In a well-crafted 688 words published just 5 minutes after the minutes were exposed to the public, the Wall Street Journal's Jon Hilsenrath provides what bullish equity market believers might consider one of his more hawkish commentaries on what the Fed is really thinking. "Federal Reserve officials turned their attention to longer-run issues at their April policy meeting," he noted; adding that discussion of the Fed's "exit strategy" from low interest rates has heated up in recent weeks. His summation - lots of talk, no action... not what the bad-news-is-good-news crowd wants to hear.
Federal Reserve officials turned their attention to longer-run issues at their April policy meeting, while concluding that their outlook for a gradually improving economy hadn't changed much in the previous weeks and warranted no change in policy.
They spent considerable time discussing how to manage interest rates when they eventually start to raise credit costs, but came to no conclusion on the matter, according to minutes of the April 29-30 meeting, which were released Wednesday with their regular three-week lag.
Moreover, they spoke at some length on an issue that has nagged at them for years—how to better communicate their thinking on the outlook for interest rates to the public. Some wanted the Fed to more clearly explain why officials believed interest rates can stay low even as unemployment falls. Others wanted to provide more clarity on how long it will keep its large portfolio of securities holdings. On those issues, too, they came to no new conclusions.

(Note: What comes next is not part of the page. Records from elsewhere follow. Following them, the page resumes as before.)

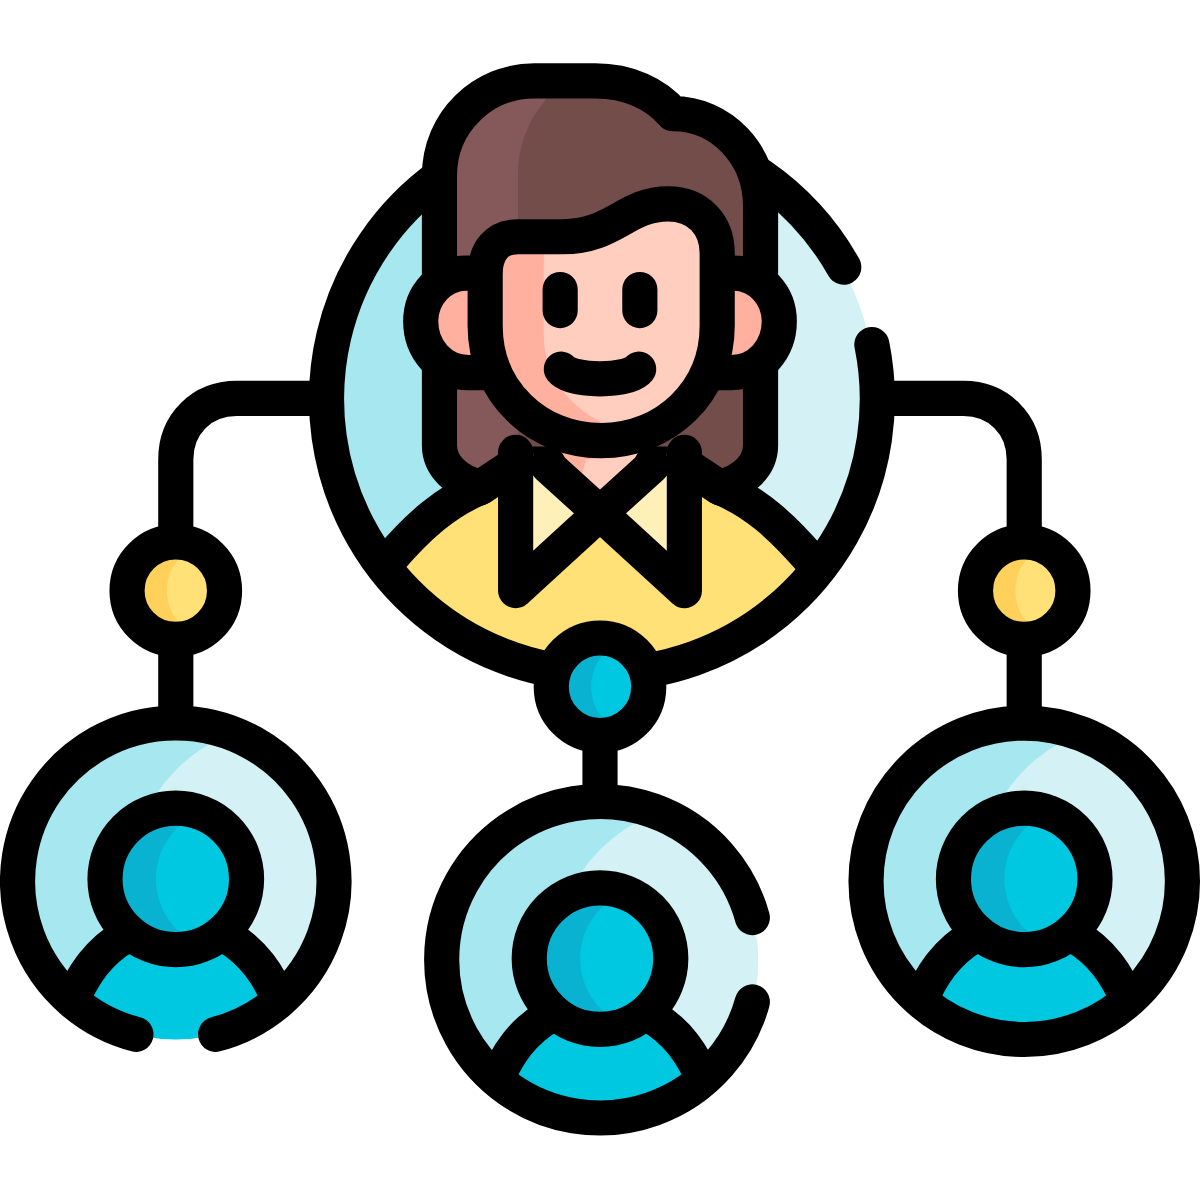
<!DOCTYPE html>
<html lang="en">
<head>
<meta charset="utf-8">
<title>Team leader network icon</title>
<style>
:root {
  --paper: #ffffff;
  --ink: #000000;
  --sky: #a7e8f0;
  --sky-light: #d4f1f5;
  --teal: #00c8e0;
  --teal-deep: #08b2d0;
  --yellow: #ffe177;
  --yellow-deep: #ffd15b;
  --cream: #fff0b9;
  --hair: #734d4a;
  --hair-light: #85585a;
  --skin: #ffcebf;
  --skin-deep: #ffb09e;
}
html, body { margin: 0; background: var(--paper); overflow: hidden; }
.canvas { display: block; width: 1200px; height: 1200px; }
.line { fill: none; stroke: var(--ink); stroke-width: 15; stroke-linecap: round; stroke-linejoin: round; }
.flat-end { stroke-linecap: butt; }
.sky { fill: var(--sky); }
.sky-light { fill: var(--sky-light); }
.teal { fill: var(--teal); }
.teal-deep { fill: var(--teal-deep); }
.yellow { fill: var(--yellow); }
.yellow-deep { fill: var(--yellow-deep); }
.cream { fill: var(--cream); }
.hair { fill: var(--hair); }
.hair-light { fill: var(--hair-light); }
.skin { fill: var(--skin); }
.skin-deep { fill: var(--skin-deep); }
</style>
</head>
<body>
<svg class="canvas" viewBox="0 0 512 512" role="img" aria-label="A woman in a large circle connected to three team members">
  <defs>
    <clipPath id="leader-disc"><circle cx="256" cy="170" r="117.5"/></clipPath>
    <clipPath id="member-disc"><circle r="67.5"/></clipPath>
    <clipPath id="member-head"><circle r="30.5"/></clipPath>
    <clipPath id="node-disc"><circle r="20.8"/></clipPath>
    <path id="hair-shape" d="M187.5 190V75C187.5 52 206 34.5 228 34.5H254C268 34.5 280 40 287 48.5C308 48.5 324.5 66 324.5 88V190C324.5 199 317 205.500 307 208L292 198H220L205 208C195 205.500 187.500 199 187.500 190Z"/>
    <path id="face-shape" d="M207 117C207 107 212 101 221 101H240C262 101 267 87 285 87C298 87 306 96 306 108V139C306 167 284 188 256.500 188C229 188 207 167 207 139Z"/>
    <clipPath id="hair-clip"><use href="#hair-shape"/></clipPath>
    <clipPath id="face-clip"><use href="#face-shape"/></clipPath>

    <g id="member">
      <g clip-path="url(#member-disc)">
        <circle class="sky" r="67.5"/>
        <circle class="sky-light" cx="48" cy="0" r="67.5"/>
        <path class="teal" d="M-46 54C-42 40 -34 28 -20 22H20C34 28 42 40 46 54V70H-46Z"/>
        <path class="line" d="M-45 53C-40 40 -33 30 -21 23M45 53C40 40 33 30 21 23"/>
      </g>
      <g transform="translate(0 -1)">
        <g clip-path="url(#member-head)">
          <circle class="teal-deep" r="30.5"/>
          <circle class="teal" cx="22" r="30.5"/>
        </g>
        <circle class="line" r="30.2"/>
      </g>
    </g>

    <g id="yellow-node">
      <g clip-path="url(#node-disc)">
        <circle class="yellow-deep" r="20.8"/>
        <circle class="yellow" cx="17" r="20.8"/>
      </g>
      <circle class="line" r="20.800"/>
    </g>
    <g id="teal-node">
      <g clip-path="url(#node-disc)">
        <circle class="teal-deep" r="20.8"/>
        <circle class="teal" cx="17" r="20.8"/>
      </g>
      <circle class="line" r="20.8"/>
    </g>
  </defs>

  <g id="connectors" class="line flat-end">
    <path d="M137 170H101C86 170 75 181 75 196V310"/>
    <path d="M375 170H411C426 170 437 181 437 196V310"/>
    <path d="M256 290V344"/>
  </g>

  <g id="leader">
    <g clip-path="url(#leader-disc)">
      <circle class="sky" cx="256" cy="170" r="117.5"/>
      <circle class="sky-light" cx="312" cy="170" r="117.5"/>
      <path class="yellow" d="M160 243C175 224 190 213 205 208L220 198H292L307 208C322 213 337 224 352 243V295H160Z"/>
      <path class="line" d="M166 239C178 225 190 214 205 208M346 239C334 225 322 214 307 208"/>
    </g>
    <path class="line" d="M372 147A117.500 117.500 0 1 1 188 75M324.500 75A117.500 117.500 0 0 1 360 114"/>

    <g id="hair">
      <use class="hair" href="#hair-shape"/>
      <path class="hair-light" clip-path="url(#hair-clip)" d="M180 28H254C234 36 221 53 221 75V215H180Z"/>
      <use class="line" href="#hair-shape"/>
    </g>

    <g id="neck-and-collar">
      <path class="skin" d="M236 184H276V201L256 219L236 201Z"/>
      <path class="skin-deep" d="M236 184H276C273 192 262 196 250 196L246 211L236 201Z"/>
      <path class="cream" d="M220 194H231L233 201L256 219L220 252ZM292 194H281L279 201L256 219L292 252Z"/>
      <path class="line" d="M220 193V252L256 219L292 252V193M234 198V199L256 219L278 199V198"/>
    </g>

    <g id="ears">
      <path class="skin-deep" d="M207 116H199C188 116 179.500 126 179.500 137C179.500 149 188 159 200 159H212Z"/>
      <path class="skin-deep" d="M306 116H313C324 116 332.500 126 332.500 137C332.500 149 324 159 312 159H301Z"/>
      <path class="line" d="M205 116.500H199C188 116.500 179.500 126 179.500 137C179.500 149 188 159 200 159H210M307 116.500H313C324 116.500 332.500 126 332.500 137C332.500 149 324 159 312 159H303"/>
    </g>

    <g id="face">
      <use class="skin" href="#face-shape"/>
      <path class="skin-deep" clip-path="url(#face-clip)" d="M200 90H240C234 97 232 104 232 112V143C232 162 245 177 266 184V195H200Z"/>
      <use class="line" href="#face-shape"/>
      <path class="line" d="M239 123.500V132.500M273 123.500V132.500M239.500 157.500C244 163 268 163 272.500 157.500"/>
    </g>
  </g>

  <g id="nodes">
    <use href="#yellow-node" x="75" y="252"/>
    <use href="#yellow-node" x="437" y="252"/>
    <use href="#teal-node" x="256" y="293"/>
  </g>

  <g id="members">
    <use href="#member" x="75" y="376"/>
    <path class="line" d="M58 441.300A67.500 67.500 0 1 1 92 441.300"/>
    <use href="#member" x="256" y="410"/>
    <path class="line" d="M321 391.500A67.500 67.500 0 1 0 321 427.500"/>
    <use href="#member" x="437" y="376"/>
    <circle class="line" cx="437" cy="376" r="67.500"/>
  </g>
</svg>
</body>
</html>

"In their discussion of the economic situation and the outlook, meeting participants generally indicated that their assessment of the economic outlook had not changed materially since the March meeting," the minutes said.
Public discussion of the Fed's "exit strategy" from low interest rates has heated up in recent weeks. William Dudley, president of the Federal Reserve Bank of New York,discussed the issue at length in a speech in New York on Tuesday.
The minutes showed the issue got a lengthy airing at the April meeting, with presentations from staff on the central bank's options, but the main conclusion was that officials need to keep testing their tools.
At the center of this debate: $4.3 trillion of securities held by the Fed and $2.6 trillion of money the central bank has pumped into the banking system known as reserves. Traditionally, when the Fed has raised interest rates, it has made small reductions in the supply of reserves in the banking system to push short-term bank borrowing costs. Because there are so many reserves now, it is exploring other options.
"A staff presentation outlined several approaches to raising short-term interest rates when it becomes appropriate," the minutes said. This included discussions of instruments called reverse repurchase agreements and a term deposit facility. Fed officials agreed to continue testing these programs without committing to an approach. "Participants requested additional analysis from the staff and agreed that it would be helpful to continue to review these issues at upcoming meetings," the minutes said.
The Fed aired a variety of low-level concerns about the broader economy at the meeting. Severe winter weather slowed activity in the first quarter. Output appeared to be reviving, though "some participants remarked that it was too early to confirm that the bounceback in economic activity would put the economy on a path of sustained above-trend economic growth."
"A number of participants pointed to possible sources of downside risk to growth, including a persistent slowdown in the housing sector or potential international developments, such as a further slowing of growth in China or an increase in geopolitical tensions regarding Russia and Ukraine," the minutes added.
Weighing against those worries, a number of officials "noted that business contacts in many parts of the country were generally optimistic about economic prospects, with reports of increased sales of automobiles, higher production in the aerospace industry, and increased usage of industrial power; in addition, a couple of firms with a global presence reported a notable increase in demand from customers in Europe."
In Fed staff projections, the outlook for economic growth in the first half of the year was "somewhat slower" than at the previous meeting. But its medium-run projection was unchanged.
"The staff continued to project that real [gross domestic product] would expand at a faster pace over the next few years than it did last year," the minutes said. "The faster pace of real GDP growth was expected to be supported by an easing in the restraint from changes in fiscal policy, increases in consumer and business confidence, further improvements in credit availability and financial conditions, and a pickup in the rate of foreign economic growth."
The staff inflation forecast wasn't changed.